Start of Block
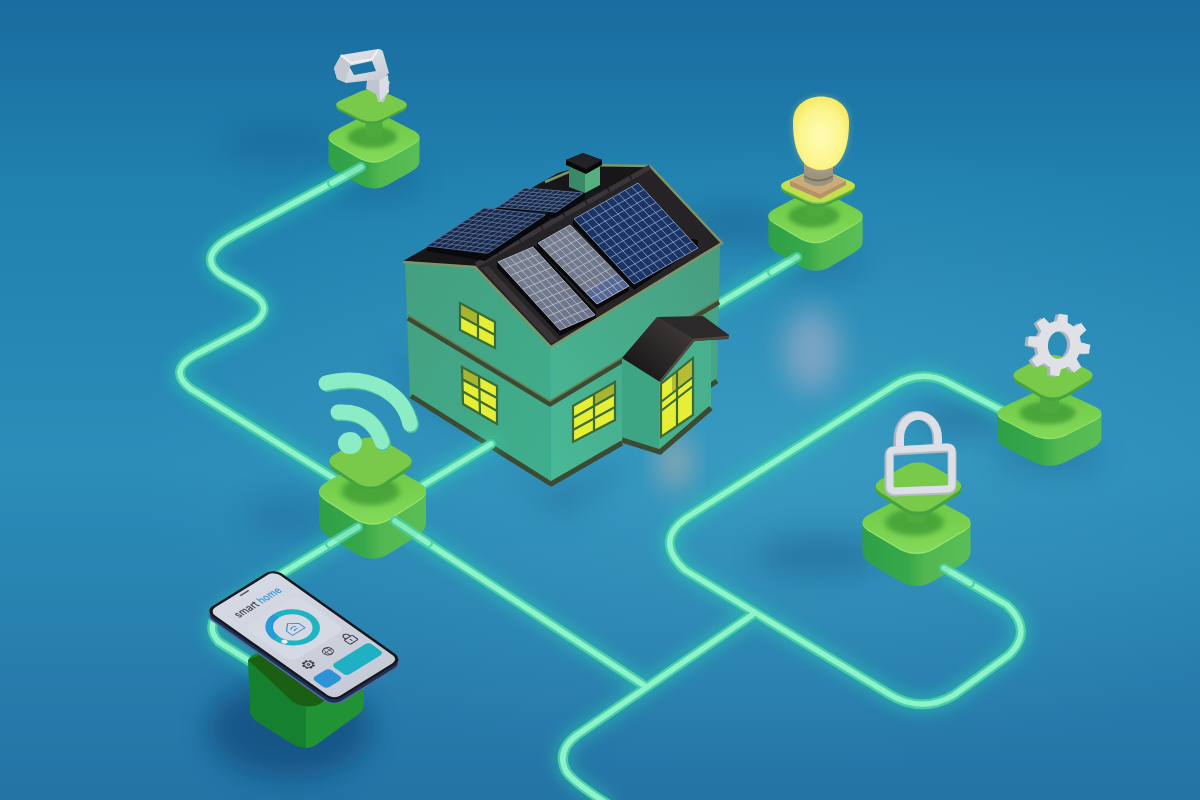
<!DOCTYPE html>
<html lang="en">
<head>
<meta charset="utf-8">
<title>Smart home network</title>
<style>
:root{--pipe:#48cfa5;--pipe-light:#8ef3cd;--glow:#29e5b4;--trim:#3b4a30;--roof:#17171a;--pane:#e6ef35;--white:#dadde4;--navy:#1b3463;--teal:#1fb0c4;--blue:#2b93d6;--ink:#33373f}
html,body{margin:0;overflow:hidden;background:#2480b1}
svg{display:block;width:1200px;height:800px}
.route{fill:none;stroke-linecap:round;stroke-linejoin:round}
.pipe-glow{stroke:var(--glow);stroke-width:16;opacity:.42;filter:url(#blur8)}
.pipe-edge{stroke:var(--pipe);stroke-width:10}
.pipe-core{stroke:var(--pipe-light);stroke-width:5.5}
.shadow{fill:#0b4576;filter:url(#blur14)}
.grid{fill:none;stroke-width:.8;vector-effect:non-scaling-stroke}
.trim{fill:none;stroke:var(--trim);stroke-width:5;stroke-linejoin:round}
.frame{fill:none;stroke:#3b6b35;stroke-width:2.2}
.wordmark{font:500 11px Inter,sans-serif;fill:var(--ink)}
.wordmark tspan{fill:var(--blue)}
</style>
</head>
<body>
<svg viewBox="0 0 1200 800" role="img" aria-label="Isometric smart home connected to a camera, light, settings, lock, wireless hub and phone">
<defs>
<linearGradient id="floor" x1="0" y1="0" x2="0" y2="1"><stop offset="0" stop-color="#196c9f"/><stop offset=".22" stop-color="#2080ae"/><stop offset=".58" stop-color="#2b8db8"/><stop offset="1" stop-color="#2473a5"/></linearGradient>
<radialGradient id="floor-light"><stop offset="0" stop-color="#49abcb" stop-opacity=".45"/><stop offset="1" stop-color="#49abcb" stop-opacity="0"/></radialGradient>
<linearGradient id="cube-side"><stop offset="0" stop-color="#2fa047"/><stop offset=".42" stop-color="#37a84a"/><stop offset=".58" stop-color="#52b750"/><stop offset="1" stop-color="#59be55"/></linearGradient>
<linearGradient id="cube-top" x1="0" y1="0" x2="0" y2="1"><stop offset="0" stop-color="#6cc747"/><stop offset="1" stop-color="#84da58"/></linearGradient>
<linearGradient id="gable" x1="0" y1="0" x2="1" y2="1"><stop offset="0" stop-color="#459f80"/><stop offset="1" stop-color="#3eb08e"/></linearGradient>
<linearGradient id="long-wall" x1="0" y1="1" x2="1" y2="0"><stop offset="0" stop-color="#48ba98"/><stop offset="1" stop-color="#479d7e"/></linearGradient>
<linearGradient id="porch" x1="0" y1="1" x2="1" y2="0"><stop offset="0" stop-color="#0f0f11"/><stop offset="1" stop-color="#453f3d"/></linearGradient>
<linearGradient id="grey-panel" x1="0" y1="0" x2="1" y2="1"><stop offset="0" stop-color="#7a8190"/><stop offset="1" stop-color="#667089"/></linearGradient>
<radialGradient id="lamp" cx=".5" cy=".55" r=".6"><stop offset="0" stop-color="#fffbb5"/><stop offset=".65" stop-color="#fcf58c"/><stop offset="1" stop-color="#f3e65c"/></radialGradient>
<linearGradient id="solid" x1="0" y1="0" x2="1" y2="1"><stop offset="0" stop-color="#e6e7ec"/><stop offset="1" stop-color="#c5cad3"/></linearGradient>
<linearGradient id="screen" x1="0" y1="0" x2="0" y2="1"><stop offset="0" stop-color="#d5d9e3"/><stop offset="1" stop-color="#c6cbd8"/></linearGradient>
<filter id="blur3" x="-50%" y="-50%" width="200%" height="200%"><feGaussianBlur stdDeviation="3"/></filter>
<filter id="blur8" filterUnits="userSpaceOnUse" x="0" y="0" width="1200" height="840"><feGaussianBlur stdDeviation="8"/></filter>
<filter id="blur14" x="-60%" y="-60%" width="220%" height="220%"><feGaussianBlur stdDeviation="14"/></filter>
<path id="diamond" d="M-44-13L-17-29Q0-38 17-29L44-13Q63-3 44 8L17 26Q0 36-17 26L-44 8Q-63-3-44-13Z"/>
<g id="cube">
<path d="M-53.500-3V29Q-53.500 37-44 43L-17 61Q0 72 17 61L44 43Q53.500 37 53.500 29V-3Z" fill="url(#cube-side)"/>
<use href="#diamond" fill="#95e56c"/>
<use href="#diamond" y="-1.5" fill="url(#cube-top)"/>
<ellipse cx="-2" cy="-4" rx="29" ry="15" fill="#2b8a2c" opacity=".6" filter="url(#blur3)"/>
<path d="M-10-34H10V-6Q0 0-10-6Z" fill="#4cab3c"/>
</g>
<g id="plate"><use href="#diamond" y="5" fill="#46a33f"/><use href="#diamond" fill="#79c94b"/></g>
<path id="cells" class="grid" d="M0 0H100V100H0ZM0 10H100M0 20H100M0 30H100M0 40H100M0 50H100M0 60H100M0 70H100M0 80H100M0 90H100M17 0V100M33 0V100M50 0V100M67 0V100M83 0V100"/>
<path id="cells-fine" class="grid" d="M0 0H100V100H0ZM0 10H100M0 20H100M0 30H100M0 40H100M0 50H100M0 60H100M0 70H100M0 80H100M0 90H100M10 0V100M20 0V100M30 0V100M40 0V100M50 0V100M60 0V100M70 0V100M80 0V100M90 0V100"/>
<path id="tooth" d="M-6-19L-4.500-31H4.500L6-19Z"/>
<g id="cog"><use href="#tooth"/><use href="#tooth" transform="rotate(45)"/><use href="#tooth" transform="rotate(90)"/><use href="#tooth" transform="rotate(135)"/><use href="#tooth" transform="rotate(180)"/><use href="#tooth" transform="rotate(225)"/><use href="#tooth" transform="rotate(270)"/><use href="#tooth" transform="rotate(315)"/><path fill-rule="evenodd" d="M-22 0A22 24 0 0 1 22 0A22 24 0 0 1-22 0ZM-11 0A11 14 0 0 0 11 0A11 14 0 0 0-11 0Z"/></g>
<path id="route-network" class="route" fill="none" d="M356 170L236 234Q194 256 222 276L250 292Q277 308 251 326L195 355Q167 371 191 389L335 479M360 526L222 610Q204 626 219 642L262 669M405 528L645 686M798 256L715 306M1005 412L945 381Q920 370 895 385L686 518Q654 541 685 570L889 694Q922 714 954 695L1009 655Q1034 631 1007 605L944 568M752 615L577 735Q556 751 566 771Q572 781 606 803"/>
<path id="route-house" class="route" fill="none" d="M420 487L491 444"/>
<path id="route-ends" class="route" fill="none" d="M361 167L332 183M358 527L330 544M395 521L428 543M797 257L772 272M944 568L970 583"/>
</defs>

<g id="background">
<rect width="1200" height="800" fill="url(#floor)"/>
<ellipse cx="760" cy="450" rx="620" ry="330" fill="url(#floor-light)"/>
</g>

<g id="shadows">
<ellipse class="shadow" cx="280" cy="145" rx="60" ry="22" opacity=".2"/>
<ellipse class="shadow" cx="735" cy="225" rx="55" ry="20" opacity=".3"/>
<path class="shadow" d="M385 340L410 395L550 490L640 455L560 520Z" opacity=".25"/>
<ellipse class="shadow" cx="820" cy="555" rx="65" ry="22" opacity=".3"/>
<ellipse class="shadow" cx="965" cy="418" rx="48" ry="18" opacity=".28"/>
<ellipse class="shadow" cx="290" cy="515" rx="46" ry="22" opacity=".22"/>
<ellipse class="shadow" cx="290" cy="728" rx="82" ry="50" opacity=".65"/>
<ellipse class="shadow" cx="374" cy="180" rx="48" ry="17" opacity=".25"/>
<ellipse class="shadow" cx="817" cy="262" rx="48" ry="17" opacity=".25"/>
<ellipse class="shadow" cx="1050" cy="456" rx="54" ry="18" opacity=".25"/>
<ellipse cx="812" cy="350" rx="28" ry="42" fill="#b8b4cc" opacity=".55" filter="url(#blur14)"/>
<ellipse cx="675" cy="462" rx="14" ry="28" fill="#d8b8a8" opacity=".6" filter="url(#blur14)"/>
</g>

<g id="pipes">
<use href="#route-network" class="pipe-glow"/>
<use href="#route-network" class="pipe-edge"/>
<use href="#route-network" class="pipe-core"/>
</g>

<g id="house">
<path d="M405 262L475 266L550 347L551 486L410 398Z" fill="url(#gable)"/>
<path d="M550 347L720 245L717 383L551 486Z" fill="url(#long-wall)"/>
<path class="trim" d="M408 318L550 404L719 302M411 396L551 484L622 443M708 387L717 381"/>
<path d="M408 315L550 401L719 299" fill="none" stroke="#66845a" stroke-width="1.500"/>
<g id="windows">
<path d="M460 303L495 322V348L460 330ZM462 367L497 386V424L463 404ZM573 406L615 382V420L573 442Z" fill="var(--pane)"/>
<path d="M460 303L478 313V325L460 316ZM462 367L479 376L480 390L462 381ZM595 394L615 382V393L595 405Z" fill="#a9b42f"/>
<path class="frame" d="M460 303L495 322V348L460 330ZM478 313V339M460 316L495 335M462 367L497 386V424L463 404ZM479 376L480 414M462 379L497 398M462 391L497 411M573 406L615 382V420L573 442ZM594 394V431M573 418L615 394M573 430L615 407"/>
</g>
<g id="entrance">
<path d="M622 358L660 380V453L622 440Z" fill="#3ea584"/>
<path d="M659 380L694 338L711 336V409L659 452Z" fill="#48b08d"/>
<path d="M661 384L693 358V415L661 437Z" fill="var(--pane)"/>
<path d="M672 375L693 358V376L672 392Z" fill="#b6bd34"/>
<path class="frame" stroke-width="1.500" d="M661 384L693 358V415L661 437ZM677 371V426M661 402L693 377M661 411L693 386"/>
<path class="trim" d="M622 440L660 452L711 408"/>
<path d="M657 317L703 316L729 335L728 339L693 341Z" fill="#2b292a"/>
<path d="M622 358L657 317L694 339L660 382Z" fill="url(#porch)"/>
<path d="M660 382L694 340L729 337" fill="none" stroke="#4d4b40" stroke-width="2.500"/>
</g>
<g id="roof">
<path d="M403 261L558 173L585 165L651 166L722 242L551 347L475 267Z" fill="var(--roof)"/>
<path d="M475 266L651 166L722 242L551 347Z" fill="#252326"/>
<path d="M403 262L475 267L551 347L722 243L650 166L585 165L545 182" fill="none" stroke="#7d9568" stroke-width="2.500"/>
<path d="M476 265L650 167" stroke="#39353a" stroke-width="5" stroke-dasharray="24 1.500"/>
<path d="M481 268L488 266L558 340L551 343Z" fill="#373337"/>
</g>
<g id="solar-panels">
<path d="M427 246V251L485 261L549 220V214Z" fill="#08090d"/>
<path d="M498 207V211L555 218L585 199V193Z" fill="#08090d"/>
<path d="M427 246L484 208L548 213L486 254ZM498 207L525 188L584 193L556 212Z" fill="#172849"/>
<path d="M497 263V268L560 336L596 318V312L535 246ZM537 242V248L597 309L629 291V285L570 225ZM573 219V225L634 290L698 247V240Z" fill="#09090c"/>
<path d="M498 262L533 247L595 315L560 330ZM538 243L570 225L629 286L597 304Z" fill="url(#grey-panel)"/>
<path d="M574 219L638 183L698 248L634 284Z" fill="var(--navy)"/>
<path d="M586 293L618 275L629 286L597 304Z" fill="#4662a0" opacity=".6"/>
<use href="#cells-fine" transform="matrix(.57 -.38 .61 .07 427 246)" stroke="#63779e"/>
<use href="#cells" transform="matrix(.27 -.19 .58 .05 498 207)" stroke="#63779e"/>
<use href="#cells" transform="matrix(.35 -.15 .62 .68 498 262)" stroke="#c0c5ce"/>
<use href="#cells" transform="matrix(.32 -.18 .59 .61 538 243)" stroke="#c0c5ce"/>
<use href="#cells-fine" transform="matrix(.64 -.36 .6 .65 574 219)" stroke="#8fa9cf"/>
</g>
<g id="chimney">
<path d="M569 164L585 171V193L569 187Z" fill="#398b68"/>
<path d="M585 171L600 163V185L585 193Z" fill="#55b080"/>
<path d="M566 160L583 153L602 160V165L586 174L566 165Z" fill="#09090b"/>
<path d="M566 160L583 153L602 160L586 169Z" fill="#222126"/>
</g>
</g>
<g id="house-link">
<use href="#route-house" class="pipe-glow"/>
<use href="#route-house" class="pipe-edge"/>
<use href="#route-house" class="pipe-core"/>
</g>

<g id="camera-station">
<use href="#cube" transform="translate(374 140) scale(.85 .73)"/>
<use href="#plate" transform="translate(371.500 106) scale(.66 .5)"/>
<path d="M367 80L383 76L390 82L384 102L378 102L376 94L366 89Z" fill="#bfc5cf"/>
<path d="M379 78L388 75L389 92L380 101Z" fill="var(--white)"/>
<path fill-rule="evenodd" d="M334 68L341 55L378 49Q382 49 383 52L389 73L382 79L346 83L337 79ZM349 66L354 75L376 71L372 61Z" fill="url(#solid)"/>
<path d="M334 68L341 55L351 63L345 82L337 79Z" fill="#c3c8d1"/>
<path d="M341 55L351 63L372 59L378 50" fill="none" stroke="#f0f1f4" stroke-width="2"/>
</g>

<g id="light-station">
<use href="#cube" transform="translate(815.500 219) scale(.88 .78)"/>
<use href="#plate" transform="translate(818 188) scale(.69 .52)"/>
<use href="#diamond" transform="translate(818 187) scale(.69 .5)" fill="#c5df4c"/>
<path d="M790 181L818 168L846 181V185L820 199L790 186Z" fill="#b5936a"/>
<path d="M790 181L818 168L846 181L820 194Z" fill="#cbab79"/>
<path d="M804 160H833V181Q818 191 804 181Z" fill="#9d9480"/>
<path d="M804 176Q818 185 833 176" fill="none" stroke="#787260" stroke-width="2"/>
<path id="bulb" d="M793 122C793 88 849 88 849 122C849 143 845 156 836 165Q821 175 806 165C797 156 793 143 793 122Z" fill="#f6ef70" opacity=".35" filter="url(#blur3)"/>
<path d="M793 122C793 88 849 88 849 122C849 143 845 156 836 165Q821 175 806 165C797 156 793 143 793 122Z" fill="url(#lamp)"/>
</g>

<g id="settings-station">
<use href="#cube" transform="translate(1049.500 416) scale(.97 .75)"/>
<use href="#plate" transform="translate(1053 377) scale(.74 .66)"/>
<g id="gear" transform="translate(1059 345) rotate(8)">
<use href="#cog" fill="#adb4bf" x="-3" y="1"/>
<use href="#cog" fill="#dfe1e6"/>
</g>
</g>

<g id="lock-station">
<use href="#cube" transform="translate(916.500 526) scale(1.010 .9)"/>
<use href="#plate" transform="translate(918.500 488) scale(.8 .77)"/>
<g id="padlock" fill="none" stroke-linejoin="round">
<path d="M898 449V440C898 407 937 407 937 440V449" stroke="#aeb5c0" stroke-width="9"/>
<path d="M900 448V439C900 408 938 408 938 439V448" stroke="#dcdfe5" stroke-width="8"/>
<path d="M893 451L947 448Q952 448 952 453V485Q952 490 947 490L894 492Q889 492 889 487V456Q889 451 893 451Z" stroke="#b2bac4" stroke-width="9"/>
<path d="M894 450L947 447Q952 447 952 452V484Q952 489 947 489L895 491Q890 491 890 486V455Q890 450 894 450Z" stroke="#dcdfe5" stroke-width="7"/>
</g>
</g>

<g id="hub-station">
<use href="#cube" transform="translate(372.500 495) scale(1 .96)"/>
<use href="#plate" transform="translate(370.500 463) scale(.77 .77)"/>
<g id="wireless" fill="none" stroke-linecap="round">
<g stroke="#4fc6a0" transform="translate(1 1)"><path d="M338 412Q371 410 382 442" stroke-width="16"/><path d="M326 383C370 372 403 393 410 424" stroke-width="16"/></g>
<g stroke="#8cecc6"><path d="M338 412Q371 410 382 442" stroke-width="15"/><path d="M326 383C370 372 403 393 410 424" stroke-width="15"/></g>
<ellipse cx="350" cy="443" rx="12" ry="11" fill="#8cecc6"/>
</g>
</g>

<g id="pipe-ends" opacity=".85">
<use href="#route-ends" class="pipe-edge"/>
<use href="#route-ends" class="pipe-core"/>
</g>

<g id="phone-station">
<path d="M248 662Q248 657 255 654L306 631L358 661Q364 667 364 674V704Q364 711 356 716L320 742Q306 752 292 744L256 721Q250 717 250 710Z" fill="#15802f"/>
<path d="M306 700L364 672V704Q364 711 356 716L320 742Q313 748 306 748Z" fill="#219335"/>
<path d="M248 660L306 635L364 671L320 704Q307 710 293 702Z" fill="#1b5f12"/>
<g id="phone">
<g transform="matrix(.89 -.55 .86 .61 204.700 615)"><rect width="78" height="150" rx="9" fill="#1a315b" stroke="#536b9b" stroke-width="1.500"/></g>
<g transform="matrix(.89 -.55 .86 .61 204.700 611)">
<rect width="78" height="150" rx="9" fill="#17181e"/>
<rect x="2.500" y="2.500" width="73" height="145" rx="7" fill="url(#screen)"/>
<rect x="34" y="5" width="10" height="1.500" rx=".7" fill="#555b66"/>
<text class="wordmark" x="39" y="25" text-anchor="middle" textLength="49" lengthAdjust="spacingAndGlyphs">smart <tspan>home</tspan></text>
<rect x="9" y="36" width="60" height="56" rx="7" fill="#d4d9e3"/>
<circle cx="39" cy="62" r="19" fill="none" stroke="#20b4c3" stroke-width="6"/>
<path d="M39 43A19 19 0 0 0 20 62" fill="none" stroke="#2999d7" stroke-width="6"/>
<circle cx="22" cy="70" r="2.500" fill="#e8edf4"/>
<path d="M32 62L39 56L46 62V69H32ZM36 63Q39 60 42 63M37 66Q39 64 41 66" fill="none" stroke="#458bc4" stroke-width="1"/>
<g fill="none" stroke="#33373f">
<circle cx="17" cy="103" r="4.500" stroke-dasharray="2.200 1.300" stroke-width="1.500"/><circle cx="17" cy="103" r="3.500"/><circle cx="17" cy="103" r="1"/>
<circle cx="40" cy="102" r="4.500" stroke-width=".8"/><ellipse cx="40" cy="102" rx="2" ry="4.500" stroke-width=".6"/><path d="M35.500 102H44.500" stroke-width=".6"/>
<rect x="59" y="101" width="9" height="7" rx="1"/><path d="M61 101V98Q63.500 94 66 98V101M63.500 103V106"/>
</g>
<rect x="7" y="117" width="19" height="17" rx="4" fill="var(--blue)"/>
<rect x="30" y="116" width="42" height="18" rx="4" fill="var(--teal)"/>
</g>
</g>
</g>
</svg>
</body>
</html>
End of Block
TRY IT
Given the data above, which lines hold the string "side"? Return them.

EXERCISE OUTPUT
<linearGradient id="cube-side"><stop offset="0" stop-color="#2fa047"/><stop offset=".42" stop-color="#37a84a"/><stop offset=".58" stop-color="#52b750"/><stop offset="1" stop-color="#59be55"/></linearGradient>
<path d="M-53.500-3V29Q-53.500 37-44 43L-17 61Q0 72 17 61L44 43Q53.500 37 53.500 29V-3Z" fill="url(#cube-side)"/>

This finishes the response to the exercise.